ELHAP is a magical and unique charity, providing adventure play opportunities to disabled and disadvantaged children, young people and adults. Since 1976, we have supported tens of thousands of disabled children. Each year, ELHAP attracts over 8,000 visits from across North East London and Essex.

Our Values

In asserting children, young people and adults right to accessible, free and real adventure play opportunities, ELHAP believes in:

  • respecting the dignity and self-worth of each young person
  • respecting and valuing individual differences
  • recognising the growing autonomy of each person
  • respecting every person’s right to make choices regarding their lives
  • recognise the potential of each person.Our Vision
Through adventure play and its binding principles of respect, choice and trust all people, regardless of ability or dis-ability, are equal and free to develop to their full potential.

Our Mission
To provide inclusive, natural and stimulating adventure play and related recreation to all children, young people and adults who are disadvantaged through disability, adversity or difficult life experience through the provision of accessible, user led and friendly services to families in need.

Our History
Whilst working with local playgroups in the early 1970’s, Mrs Diana Casswell first had the idea that certain children she was working with would benefit from adventure play. From this idea Diana Casswell, along with her husband Reverend Peter Casswell, set about starting the first adventure playground for children with disabilities outside of inner London.

From the beginning, a group of committed and experienced people joined the management committee to see the creation of ELHAP. The first major hurdle was to find a suitable site for an adventure playground and by 1976 negotiations had been completed with the charity Barnardo’s for use of this site. Work to adapt it began immediately. A workable area had to be fenced off, structures and play facilities built and pathways laid. Indoor adaptations also had to be made including additional toilet accommodation together with provision for wet weather activities. In 1976 ELHAP opened, being well used from the start and as facilities and awareness grew the playground became increasingly popular.

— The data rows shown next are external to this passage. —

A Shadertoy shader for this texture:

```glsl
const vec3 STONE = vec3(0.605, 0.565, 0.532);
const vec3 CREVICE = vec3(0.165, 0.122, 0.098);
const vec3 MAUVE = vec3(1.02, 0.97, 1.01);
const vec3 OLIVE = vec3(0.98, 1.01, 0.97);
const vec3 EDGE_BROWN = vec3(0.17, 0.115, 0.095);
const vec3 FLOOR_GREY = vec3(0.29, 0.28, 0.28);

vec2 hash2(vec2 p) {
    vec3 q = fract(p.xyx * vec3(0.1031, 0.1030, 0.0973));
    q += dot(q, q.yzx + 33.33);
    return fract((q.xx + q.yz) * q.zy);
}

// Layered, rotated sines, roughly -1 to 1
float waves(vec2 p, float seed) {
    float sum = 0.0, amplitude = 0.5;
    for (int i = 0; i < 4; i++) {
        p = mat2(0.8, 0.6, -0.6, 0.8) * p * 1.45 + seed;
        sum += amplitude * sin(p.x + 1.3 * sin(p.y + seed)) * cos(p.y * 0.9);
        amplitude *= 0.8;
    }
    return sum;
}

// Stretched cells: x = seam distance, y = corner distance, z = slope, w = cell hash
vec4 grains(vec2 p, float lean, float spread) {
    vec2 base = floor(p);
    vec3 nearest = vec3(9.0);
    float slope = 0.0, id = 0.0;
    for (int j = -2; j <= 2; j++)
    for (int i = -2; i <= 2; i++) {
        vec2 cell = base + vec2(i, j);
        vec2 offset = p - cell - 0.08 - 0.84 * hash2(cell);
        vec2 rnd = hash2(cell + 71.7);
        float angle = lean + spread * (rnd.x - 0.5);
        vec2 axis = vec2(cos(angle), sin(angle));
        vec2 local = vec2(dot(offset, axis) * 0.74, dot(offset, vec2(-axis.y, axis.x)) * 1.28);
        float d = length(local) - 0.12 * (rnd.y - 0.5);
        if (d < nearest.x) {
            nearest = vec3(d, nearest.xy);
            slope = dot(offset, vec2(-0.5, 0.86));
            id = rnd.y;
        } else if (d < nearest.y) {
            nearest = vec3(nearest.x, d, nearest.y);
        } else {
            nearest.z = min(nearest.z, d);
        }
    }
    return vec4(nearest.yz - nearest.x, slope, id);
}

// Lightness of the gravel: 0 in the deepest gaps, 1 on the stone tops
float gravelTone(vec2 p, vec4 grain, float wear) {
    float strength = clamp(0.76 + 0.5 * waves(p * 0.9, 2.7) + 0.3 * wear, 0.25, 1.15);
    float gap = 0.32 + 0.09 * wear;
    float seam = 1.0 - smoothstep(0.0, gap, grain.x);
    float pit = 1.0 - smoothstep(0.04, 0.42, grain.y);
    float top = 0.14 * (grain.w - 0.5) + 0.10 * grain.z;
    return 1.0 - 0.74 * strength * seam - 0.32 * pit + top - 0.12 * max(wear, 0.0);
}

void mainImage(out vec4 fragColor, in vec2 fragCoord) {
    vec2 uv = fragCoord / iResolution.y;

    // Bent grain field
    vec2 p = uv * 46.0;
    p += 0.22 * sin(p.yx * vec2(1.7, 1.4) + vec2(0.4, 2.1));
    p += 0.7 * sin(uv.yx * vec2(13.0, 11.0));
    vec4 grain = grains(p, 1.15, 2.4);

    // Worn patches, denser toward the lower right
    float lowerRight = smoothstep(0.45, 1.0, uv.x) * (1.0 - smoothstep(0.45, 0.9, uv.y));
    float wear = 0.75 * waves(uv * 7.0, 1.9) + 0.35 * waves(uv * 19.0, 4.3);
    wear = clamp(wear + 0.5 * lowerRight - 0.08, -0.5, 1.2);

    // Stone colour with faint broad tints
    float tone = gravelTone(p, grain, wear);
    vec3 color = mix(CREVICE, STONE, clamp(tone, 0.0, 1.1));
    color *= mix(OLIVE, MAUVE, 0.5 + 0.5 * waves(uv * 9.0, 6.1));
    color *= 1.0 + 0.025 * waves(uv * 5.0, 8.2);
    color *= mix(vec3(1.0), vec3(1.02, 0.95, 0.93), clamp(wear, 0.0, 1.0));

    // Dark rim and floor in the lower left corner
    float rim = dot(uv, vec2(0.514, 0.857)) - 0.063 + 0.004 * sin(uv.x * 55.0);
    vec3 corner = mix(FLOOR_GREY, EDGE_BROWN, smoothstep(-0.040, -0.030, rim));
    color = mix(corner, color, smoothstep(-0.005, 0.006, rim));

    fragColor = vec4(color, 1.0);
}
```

ELHAP was the third adventure playground specially built for children and young people with disabilities. It remains one of only eight specialist adventure playgrounds in the UK.  Drummond Abernethy, with his wealth of adventure play experience, used to describe ELHAP as the “very best adventure playground for children with special needs”.


Q&A with Rachel Joseph

1.  Tell O2e supporters about ELHAP
ELHAP supports children and young people with disabilities and their families in East London. We are based in Woodford in a 2-acre site that includes a vast adventure playground and woodland reserve.We provide a space where disabled children and young people are given the freedom to explore their ideas, their abilities, and their connection to the wider world — through physical play in our adventure playground and woodland reserve as well as through art, music, drama, horticulture and regular outings around London.We believe that these experiences of personal exploration and risk taking, so often denied to disabled children and young people, are vital to establishing the confidence and resilience needed for life.We receive over 8500 visits a year and work with over 600 disabled children and young people from across East London. As well as offering direct support to our service users, we also provide crucial respite to 1000’s of family members.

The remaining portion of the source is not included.